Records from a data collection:
%%
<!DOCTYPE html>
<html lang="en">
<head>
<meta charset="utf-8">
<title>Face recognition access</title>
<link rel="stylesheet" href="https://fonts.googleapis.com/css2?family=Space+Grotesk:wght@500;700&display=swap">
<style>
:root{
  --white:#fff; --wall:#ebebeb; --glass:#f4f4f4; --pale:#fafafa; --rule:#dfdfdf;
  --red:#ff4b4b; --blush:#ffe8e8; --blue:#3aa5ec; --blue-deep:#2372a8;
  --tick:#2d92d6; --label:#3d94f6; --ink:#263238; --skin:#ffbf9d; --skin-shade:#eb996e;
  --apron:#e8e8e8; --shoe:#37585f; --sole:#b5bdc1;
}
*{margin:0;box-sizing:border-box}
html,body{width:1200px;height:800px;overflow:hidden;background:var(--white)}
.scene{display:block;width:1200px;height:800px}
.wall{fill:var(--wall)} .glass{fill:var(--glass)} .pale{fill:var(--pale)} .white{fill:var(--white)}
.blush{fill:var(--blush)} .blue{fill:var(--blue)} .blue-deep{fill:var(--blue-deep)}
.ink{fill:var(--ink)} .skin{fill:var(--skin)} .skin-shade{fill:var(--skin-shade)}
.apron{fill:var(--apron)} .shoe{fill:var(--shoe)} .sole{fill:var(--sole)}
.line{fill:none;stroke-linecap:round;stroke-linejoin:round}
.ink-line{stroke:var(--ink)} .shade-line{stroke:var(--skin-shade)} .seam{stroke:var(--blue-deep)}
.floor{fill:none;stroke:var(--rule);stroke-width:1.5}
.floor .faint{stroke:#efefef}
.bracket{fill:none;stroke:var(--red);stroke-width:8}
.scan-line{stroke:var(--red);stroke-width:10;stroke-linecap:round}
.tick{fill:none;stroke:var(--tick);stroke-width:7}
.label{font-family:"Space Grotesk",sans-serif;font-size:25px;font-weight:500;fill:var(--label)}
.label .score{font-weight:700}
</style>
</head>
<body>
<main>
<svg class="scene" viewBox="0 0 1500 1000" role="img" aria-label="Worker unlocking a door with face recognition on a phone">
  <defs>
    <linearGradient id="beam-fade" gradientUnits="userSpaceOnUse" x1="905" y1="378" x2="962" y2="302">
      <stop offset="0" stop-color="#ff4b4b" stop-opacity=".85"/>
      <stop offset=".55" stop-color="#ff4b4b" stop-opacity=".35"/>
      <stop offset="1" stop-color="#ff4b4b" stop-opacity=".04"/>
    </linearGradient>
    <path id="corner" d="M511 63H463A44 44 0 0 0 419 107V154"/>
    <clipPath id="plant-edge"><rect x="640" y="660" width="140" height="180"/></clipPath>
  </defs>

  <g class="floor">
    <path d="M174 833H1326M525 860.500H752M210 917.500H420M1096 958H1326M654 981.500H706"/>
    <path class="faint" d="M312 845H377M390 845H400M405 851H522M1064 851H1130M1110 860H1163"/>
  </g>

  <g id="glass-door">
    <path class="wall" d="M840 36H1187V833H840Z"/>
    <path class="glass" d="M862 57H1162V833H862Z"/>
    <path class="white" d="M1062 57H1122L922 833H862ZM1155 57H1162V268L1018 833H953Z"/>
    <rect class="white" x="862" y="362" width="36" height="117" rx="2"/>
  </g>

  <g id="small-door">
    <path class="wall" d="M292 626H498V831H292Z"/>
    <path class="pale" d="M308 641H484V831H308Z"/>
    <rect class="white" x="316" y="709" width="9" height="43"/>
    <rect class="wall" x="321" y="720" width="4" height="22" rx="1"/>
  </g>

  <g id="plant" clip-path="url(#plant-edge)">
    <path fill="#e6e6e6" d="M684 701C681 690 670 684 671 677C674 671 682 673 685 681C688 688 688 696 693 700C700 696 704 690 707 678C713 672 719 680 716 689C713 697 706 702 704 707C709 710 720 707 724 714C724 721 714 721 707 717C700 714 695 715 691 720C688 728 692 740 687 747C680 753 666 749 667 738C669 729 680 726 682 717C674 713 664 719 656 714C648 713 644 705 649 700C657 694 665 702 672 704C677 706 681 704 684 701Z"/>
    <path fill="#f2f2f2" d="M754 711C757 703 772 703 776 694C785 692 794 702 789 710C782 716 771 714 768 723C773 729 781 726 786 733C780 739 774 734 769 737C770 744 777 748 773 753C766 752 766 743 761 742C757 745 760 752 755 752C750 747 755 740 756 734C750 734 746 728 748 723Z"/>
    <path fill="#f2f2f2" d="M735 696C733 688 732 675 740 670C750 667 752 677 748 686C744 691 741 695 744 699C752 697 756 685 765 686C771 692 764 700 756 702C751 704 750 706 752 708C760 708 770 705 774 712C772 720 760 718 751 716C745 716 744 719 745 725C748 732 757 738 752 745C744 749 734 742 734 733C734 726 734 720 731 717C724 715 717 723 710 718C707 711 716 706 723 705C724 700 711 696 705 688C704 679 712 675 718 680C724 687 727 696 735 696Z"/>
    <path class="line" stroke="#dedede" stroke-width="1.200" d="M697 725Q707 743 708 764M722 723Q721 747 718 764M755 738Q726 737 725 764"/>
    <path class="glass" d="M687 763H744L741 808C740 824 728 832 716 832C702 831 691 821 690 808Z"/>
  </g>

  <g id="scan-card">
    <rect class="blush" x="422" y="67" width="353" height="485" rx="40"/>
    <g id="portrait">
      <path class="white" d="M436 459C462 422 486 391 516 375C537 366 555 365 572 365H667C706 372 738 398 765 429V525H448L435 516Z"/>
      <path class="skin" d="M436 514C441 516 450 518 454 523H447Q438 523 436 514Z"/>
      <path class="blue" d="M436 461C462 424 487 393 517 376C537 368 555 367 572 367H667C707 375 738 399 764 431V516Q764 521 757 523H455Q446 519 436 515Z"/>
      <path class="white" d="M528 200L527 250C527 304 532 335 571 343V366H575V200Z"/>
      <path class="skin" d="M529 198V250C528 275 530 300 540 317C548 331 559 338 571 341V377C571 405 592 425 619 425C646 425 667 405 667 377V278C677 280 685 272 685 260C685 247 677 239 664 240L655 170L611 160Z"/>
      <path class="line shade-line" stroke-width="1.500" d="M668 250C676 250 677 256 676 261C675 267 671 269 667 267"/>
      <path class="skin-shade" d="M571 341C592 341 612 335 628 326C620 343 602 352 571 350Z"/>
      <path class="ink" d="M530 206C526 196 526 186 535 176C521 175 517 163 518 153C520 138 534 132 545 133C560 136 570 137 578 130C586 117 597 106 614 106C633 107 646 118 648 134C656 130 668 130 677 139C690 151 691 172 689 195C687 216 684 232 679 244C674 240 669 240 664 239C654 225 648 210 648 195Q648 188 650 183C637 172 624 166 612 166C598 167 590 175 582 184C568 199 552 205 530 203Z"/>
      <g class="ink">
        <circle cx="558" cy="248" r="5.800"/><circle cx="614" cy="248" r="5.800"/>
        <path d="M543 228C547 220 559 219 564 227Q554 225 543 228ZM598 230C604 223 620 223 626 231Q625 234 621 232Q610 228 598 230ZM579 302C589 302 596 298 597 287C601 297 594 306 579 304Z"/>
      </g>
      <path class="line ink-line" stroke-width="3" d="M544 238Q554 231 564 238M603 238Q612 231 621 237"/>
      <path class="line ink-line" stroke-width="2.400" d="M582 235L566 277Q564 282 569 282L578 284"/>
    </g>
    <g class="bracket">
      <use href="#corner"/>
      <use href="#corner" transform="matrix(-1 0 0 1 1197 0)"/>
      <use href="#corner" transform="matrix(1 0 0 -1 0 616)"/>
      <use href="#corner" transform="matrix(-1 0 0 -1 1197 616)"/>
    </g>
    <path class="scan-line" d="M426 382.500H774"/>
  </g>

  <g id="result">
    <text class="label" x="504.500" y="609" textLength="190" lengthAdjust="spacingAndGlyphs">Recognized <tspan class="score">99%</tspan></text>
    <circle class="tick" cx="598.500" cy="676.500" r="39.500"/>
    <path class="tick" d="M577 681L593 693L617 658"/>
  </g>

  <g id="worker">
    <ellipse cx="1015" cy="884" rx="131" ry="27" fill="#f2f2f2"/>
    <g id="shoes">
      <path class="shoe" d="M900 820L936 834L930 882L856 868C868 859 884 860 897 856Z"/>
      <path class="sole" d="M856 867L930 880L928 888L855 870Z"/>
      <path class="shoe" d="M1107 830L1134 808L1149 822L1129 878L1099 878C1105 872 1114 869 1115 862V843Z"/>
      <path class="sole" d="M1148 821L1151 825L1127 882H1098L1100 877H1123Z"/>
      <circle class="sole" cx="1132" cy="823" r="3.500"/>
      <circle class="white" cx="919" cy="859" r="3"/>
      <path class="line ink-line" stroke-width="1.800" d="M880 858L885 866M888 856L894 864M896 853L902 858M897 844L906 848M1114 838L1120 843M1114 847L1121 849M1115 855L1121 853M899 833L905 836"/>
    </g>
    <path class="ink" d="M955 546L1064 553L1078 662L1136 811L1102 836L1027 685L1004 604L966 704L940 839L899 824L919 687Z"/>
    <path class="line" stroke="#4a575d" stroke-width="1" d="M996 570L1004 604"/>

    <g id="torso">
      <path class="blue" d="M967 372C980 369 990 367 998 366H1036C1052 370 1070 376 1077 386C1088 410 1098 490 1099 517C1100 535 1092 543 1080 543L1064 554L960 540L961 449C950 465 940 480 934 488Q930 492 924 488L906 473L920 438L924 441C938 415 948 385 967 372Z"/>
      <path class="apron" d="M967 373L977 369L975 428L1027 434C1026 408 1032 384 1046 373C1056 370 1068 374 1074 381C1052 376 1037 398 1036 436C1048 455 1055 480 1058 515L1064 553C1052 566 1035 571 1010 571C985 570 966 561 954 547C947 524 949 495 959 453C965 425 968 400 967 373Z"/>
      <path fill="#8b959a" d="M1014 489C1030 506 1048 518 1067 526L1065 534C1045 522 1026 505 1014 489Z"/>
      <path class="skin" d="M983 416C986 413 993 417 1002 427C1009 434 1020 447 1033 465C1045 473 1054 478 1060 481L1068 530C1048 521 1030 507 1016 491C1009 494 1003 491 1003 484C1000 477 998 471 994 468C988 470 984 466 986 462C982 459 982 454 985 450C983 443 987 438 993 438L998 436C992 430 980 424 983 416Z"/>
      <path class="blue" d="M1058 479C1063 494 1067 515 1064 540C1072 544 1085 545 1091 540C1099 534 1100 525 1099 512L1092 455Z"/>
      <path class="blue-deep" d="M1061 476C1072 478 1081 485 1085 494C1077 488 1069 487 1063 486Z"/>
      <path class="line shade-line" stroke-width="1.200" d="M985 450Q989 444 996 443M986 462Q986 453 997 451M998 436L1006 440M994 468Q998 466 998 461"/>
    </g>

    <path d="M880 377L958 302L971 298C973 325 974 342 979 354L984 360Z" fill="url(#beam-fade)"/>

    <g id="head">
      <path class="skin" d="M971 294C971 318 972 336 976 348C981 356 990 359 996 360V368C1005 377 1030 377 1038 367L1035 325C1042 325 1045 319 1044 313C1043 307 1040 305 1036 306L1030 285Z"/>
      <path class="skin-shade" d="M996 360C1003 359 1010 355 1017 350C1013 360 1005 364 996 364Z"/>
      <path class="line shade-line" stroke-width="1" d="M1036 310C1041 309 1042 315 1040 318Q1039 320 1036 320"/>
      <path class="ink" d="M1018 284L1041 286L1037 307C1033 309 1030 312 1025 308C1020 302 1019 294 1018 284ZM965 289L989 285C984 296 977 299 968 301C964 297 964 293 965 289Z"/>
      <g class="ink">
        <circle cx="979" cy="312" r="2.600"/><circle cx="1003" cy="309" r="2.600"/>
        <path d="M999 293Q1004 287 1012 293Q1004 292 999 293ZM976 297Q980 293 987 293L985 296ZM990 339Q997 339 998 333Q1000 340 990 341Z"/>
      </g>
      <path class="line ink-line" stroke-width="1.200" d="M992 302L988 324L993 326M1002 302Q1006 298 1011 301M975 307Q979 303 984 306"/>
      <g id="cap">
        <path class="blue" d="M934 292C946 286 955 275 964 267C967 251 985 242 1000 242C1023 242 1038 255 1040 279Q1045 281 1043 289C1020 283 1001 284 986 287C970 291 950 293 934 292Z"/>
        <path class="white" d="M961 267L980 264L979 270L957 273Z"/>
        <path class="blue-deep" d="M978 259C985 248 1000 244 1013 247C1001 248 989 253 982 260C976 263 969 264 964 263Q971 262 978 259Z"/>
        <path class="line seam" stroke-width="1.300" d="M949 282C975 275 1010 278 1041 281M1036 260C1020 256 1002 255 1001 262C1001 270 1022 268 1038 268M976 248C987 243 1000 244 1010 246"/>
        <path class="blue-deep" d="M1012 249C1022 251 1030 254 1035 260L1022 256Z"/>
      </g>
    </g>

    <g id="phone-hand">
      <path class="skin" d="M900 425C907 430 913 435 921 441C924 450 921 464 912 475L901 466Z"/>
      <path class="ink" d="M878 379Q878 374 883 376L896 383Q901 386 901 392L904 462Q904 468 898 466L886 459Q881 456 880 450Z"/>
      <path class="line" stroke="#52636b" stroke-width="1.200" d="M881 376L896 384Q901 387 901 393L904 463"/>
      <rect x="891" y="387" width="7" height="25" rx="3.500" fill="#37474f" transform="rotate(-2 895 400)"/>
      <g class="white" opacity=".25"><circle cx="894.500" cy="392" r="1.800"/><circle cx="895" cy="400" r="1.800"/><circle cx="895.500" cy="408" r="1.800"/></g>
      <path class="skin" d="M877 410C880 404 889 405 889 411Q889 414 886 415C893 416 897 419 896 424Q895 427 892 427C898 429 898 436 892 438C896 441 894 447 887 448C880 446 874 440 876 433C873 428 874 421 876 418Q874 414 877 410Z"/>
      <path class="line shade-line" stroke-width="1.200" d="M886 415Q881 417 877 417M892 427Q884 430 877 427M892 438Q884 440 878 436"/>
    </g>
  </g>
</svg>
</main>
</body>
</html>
%%
Give the count of lines in the entries above that hold the word "floor", with no other words.

*EXERCISE RESPONSE*. 3